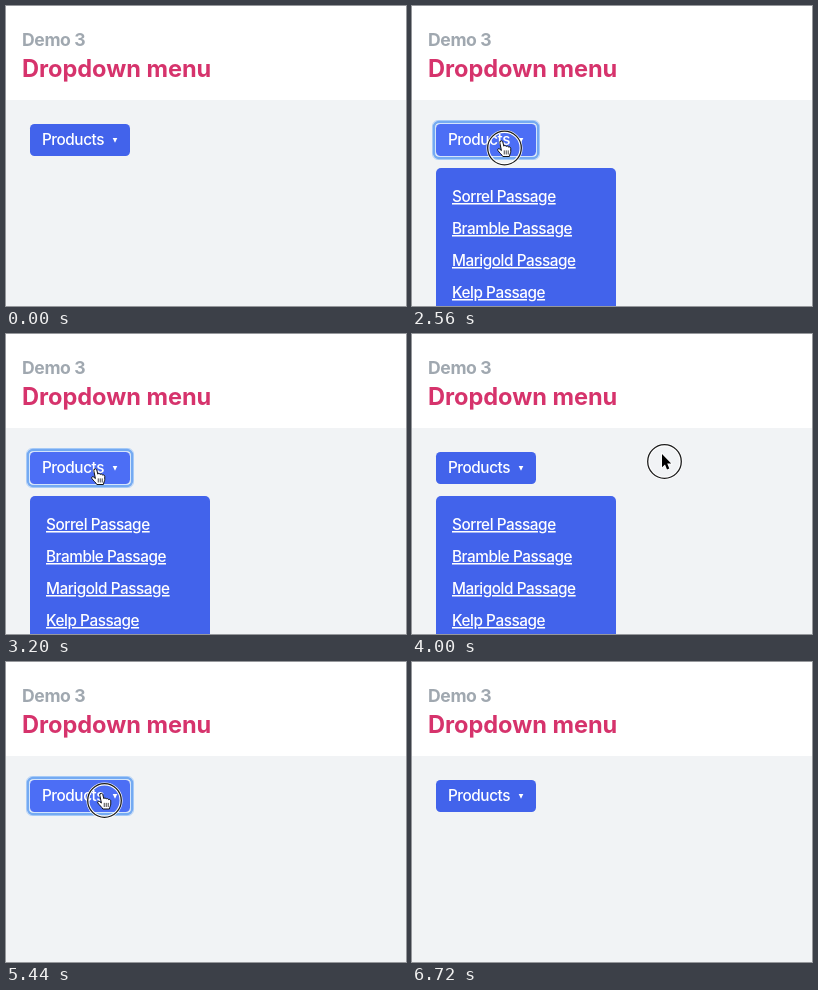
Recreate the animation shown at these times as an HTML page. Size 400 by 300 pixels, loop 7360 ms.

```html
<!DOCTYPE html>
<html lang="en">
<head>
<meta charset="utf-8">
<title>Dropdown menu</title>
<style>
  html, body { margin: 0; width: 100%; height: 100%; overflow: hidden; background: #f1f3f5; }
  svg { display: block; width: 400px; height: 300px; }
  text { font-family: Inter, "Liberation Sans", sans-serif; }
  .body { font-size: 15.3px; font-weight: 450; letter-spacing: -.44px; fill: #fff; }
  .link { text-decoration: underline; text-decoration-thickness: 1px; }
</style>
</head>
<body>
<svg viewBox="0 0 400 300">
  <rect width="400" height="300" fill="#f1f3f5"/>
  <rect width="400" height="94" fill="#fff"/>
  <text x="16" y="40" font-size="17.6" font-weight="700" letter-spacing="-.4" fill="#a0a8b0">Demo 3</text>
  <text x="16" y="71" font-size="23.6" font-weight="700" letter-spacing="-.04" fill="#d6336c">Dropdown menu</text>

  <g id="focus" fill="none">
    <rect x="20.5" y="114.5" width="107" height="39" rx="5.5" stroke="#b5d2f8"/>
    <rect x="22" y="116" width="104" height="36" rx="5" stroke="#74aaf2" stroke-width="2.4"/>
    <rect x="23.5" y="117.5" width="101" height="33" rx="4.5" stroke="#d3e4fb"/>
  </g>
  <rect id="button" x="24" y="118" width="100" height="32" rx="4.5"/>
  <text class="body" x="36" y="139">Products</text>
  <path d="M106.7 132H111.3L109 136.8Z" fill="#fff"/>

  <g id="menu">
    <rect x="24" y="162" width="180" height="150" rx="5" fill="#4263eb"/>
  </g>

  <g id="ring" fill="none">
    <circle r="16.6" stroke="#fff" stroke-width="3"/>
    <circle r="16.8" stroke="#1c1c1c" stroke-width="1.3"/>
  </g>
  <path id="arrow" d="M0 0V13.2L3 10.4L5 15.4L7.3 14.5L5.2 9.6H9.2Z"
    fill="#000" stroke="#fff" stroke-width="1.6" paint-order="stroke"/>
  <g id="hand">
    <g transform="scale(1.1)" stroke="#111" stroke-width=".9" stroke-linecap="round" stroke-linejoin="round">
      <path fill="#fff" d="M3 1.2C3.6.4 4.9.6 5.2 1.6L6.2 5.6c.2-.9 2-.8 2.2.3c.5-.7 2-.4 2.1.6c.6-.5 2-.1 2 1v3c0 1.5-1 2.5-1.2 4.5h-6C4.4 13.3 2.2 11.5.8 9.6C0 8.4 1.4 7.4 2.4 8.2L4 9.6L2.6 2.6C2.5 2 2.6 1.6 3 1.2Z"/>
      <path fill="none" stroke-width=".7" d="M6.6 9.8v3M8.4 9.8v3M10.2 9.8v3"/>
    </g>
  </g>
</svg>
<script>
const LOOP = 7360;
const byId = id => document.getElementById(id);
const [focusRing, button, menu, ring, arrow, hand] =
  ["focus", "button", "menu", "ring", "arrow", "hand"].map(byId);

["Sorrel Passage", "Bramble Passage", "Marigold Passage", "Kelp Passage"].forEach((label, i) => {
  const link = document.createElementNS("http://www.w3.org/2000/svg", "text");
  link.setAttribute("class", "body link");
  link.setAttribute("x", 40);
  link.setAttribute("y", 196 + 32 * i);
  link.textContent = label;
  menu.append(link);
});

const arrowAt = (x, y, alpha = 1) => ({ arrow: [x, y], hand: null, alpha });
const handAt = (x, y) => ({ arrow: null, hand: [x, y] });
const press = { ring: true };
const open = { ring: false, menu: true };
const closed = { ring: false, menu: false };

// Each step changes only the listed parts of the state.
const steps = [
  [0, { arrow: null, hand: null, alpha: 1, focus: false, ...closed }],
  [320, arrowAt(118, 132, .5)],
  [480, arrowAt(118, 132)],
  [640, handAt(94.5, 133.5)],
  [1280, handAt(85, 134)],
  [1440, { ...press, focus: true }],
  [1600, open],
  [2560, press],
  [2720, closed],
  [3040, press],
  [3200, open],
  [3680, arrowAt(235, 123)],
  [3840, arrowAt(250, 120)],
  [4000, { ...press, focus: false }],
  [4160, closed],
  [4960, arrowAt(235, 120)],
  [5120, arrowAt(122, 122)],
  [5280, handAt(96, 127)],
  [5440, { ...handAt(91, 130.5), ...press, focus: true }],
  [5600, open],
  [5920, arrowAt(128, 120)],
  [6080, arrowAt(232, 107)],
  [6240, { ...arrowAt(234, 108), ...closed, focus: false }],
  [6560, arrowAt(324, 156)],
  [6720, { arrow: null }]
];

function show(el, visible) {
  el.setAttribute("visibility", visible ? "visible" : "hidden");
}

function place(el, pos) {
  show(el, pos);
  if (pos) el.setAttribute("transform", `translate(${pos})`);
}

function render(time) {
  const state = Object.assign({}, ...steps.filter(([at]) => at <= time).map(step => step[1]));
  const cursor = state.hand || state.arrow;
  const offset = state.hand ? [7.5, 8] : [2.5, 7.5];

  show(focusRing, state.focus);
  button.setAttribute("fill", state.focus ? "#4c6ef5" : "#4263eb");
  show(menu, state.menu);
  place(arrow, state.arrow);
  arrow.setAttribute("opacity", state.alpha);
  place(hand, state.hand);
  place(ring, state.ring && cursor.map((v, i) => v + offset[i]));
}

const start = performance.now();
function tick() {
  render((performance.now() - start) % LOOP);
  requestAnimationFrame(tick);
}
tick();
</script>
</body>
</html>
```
========================================
WHAT YOU HAVE TO DO -> Whenever a line in the records contains the word "press", copy that line.

WRITTEN RESPONSE ->
const press = { ring: true };
  [1440, { ...press, focus: true }],
  [2560, press],
  [3040, press],
  [4000, { ...press, focus: false }],
  [5440, { ...handAt(91, 130.5), ...press, focus: true }],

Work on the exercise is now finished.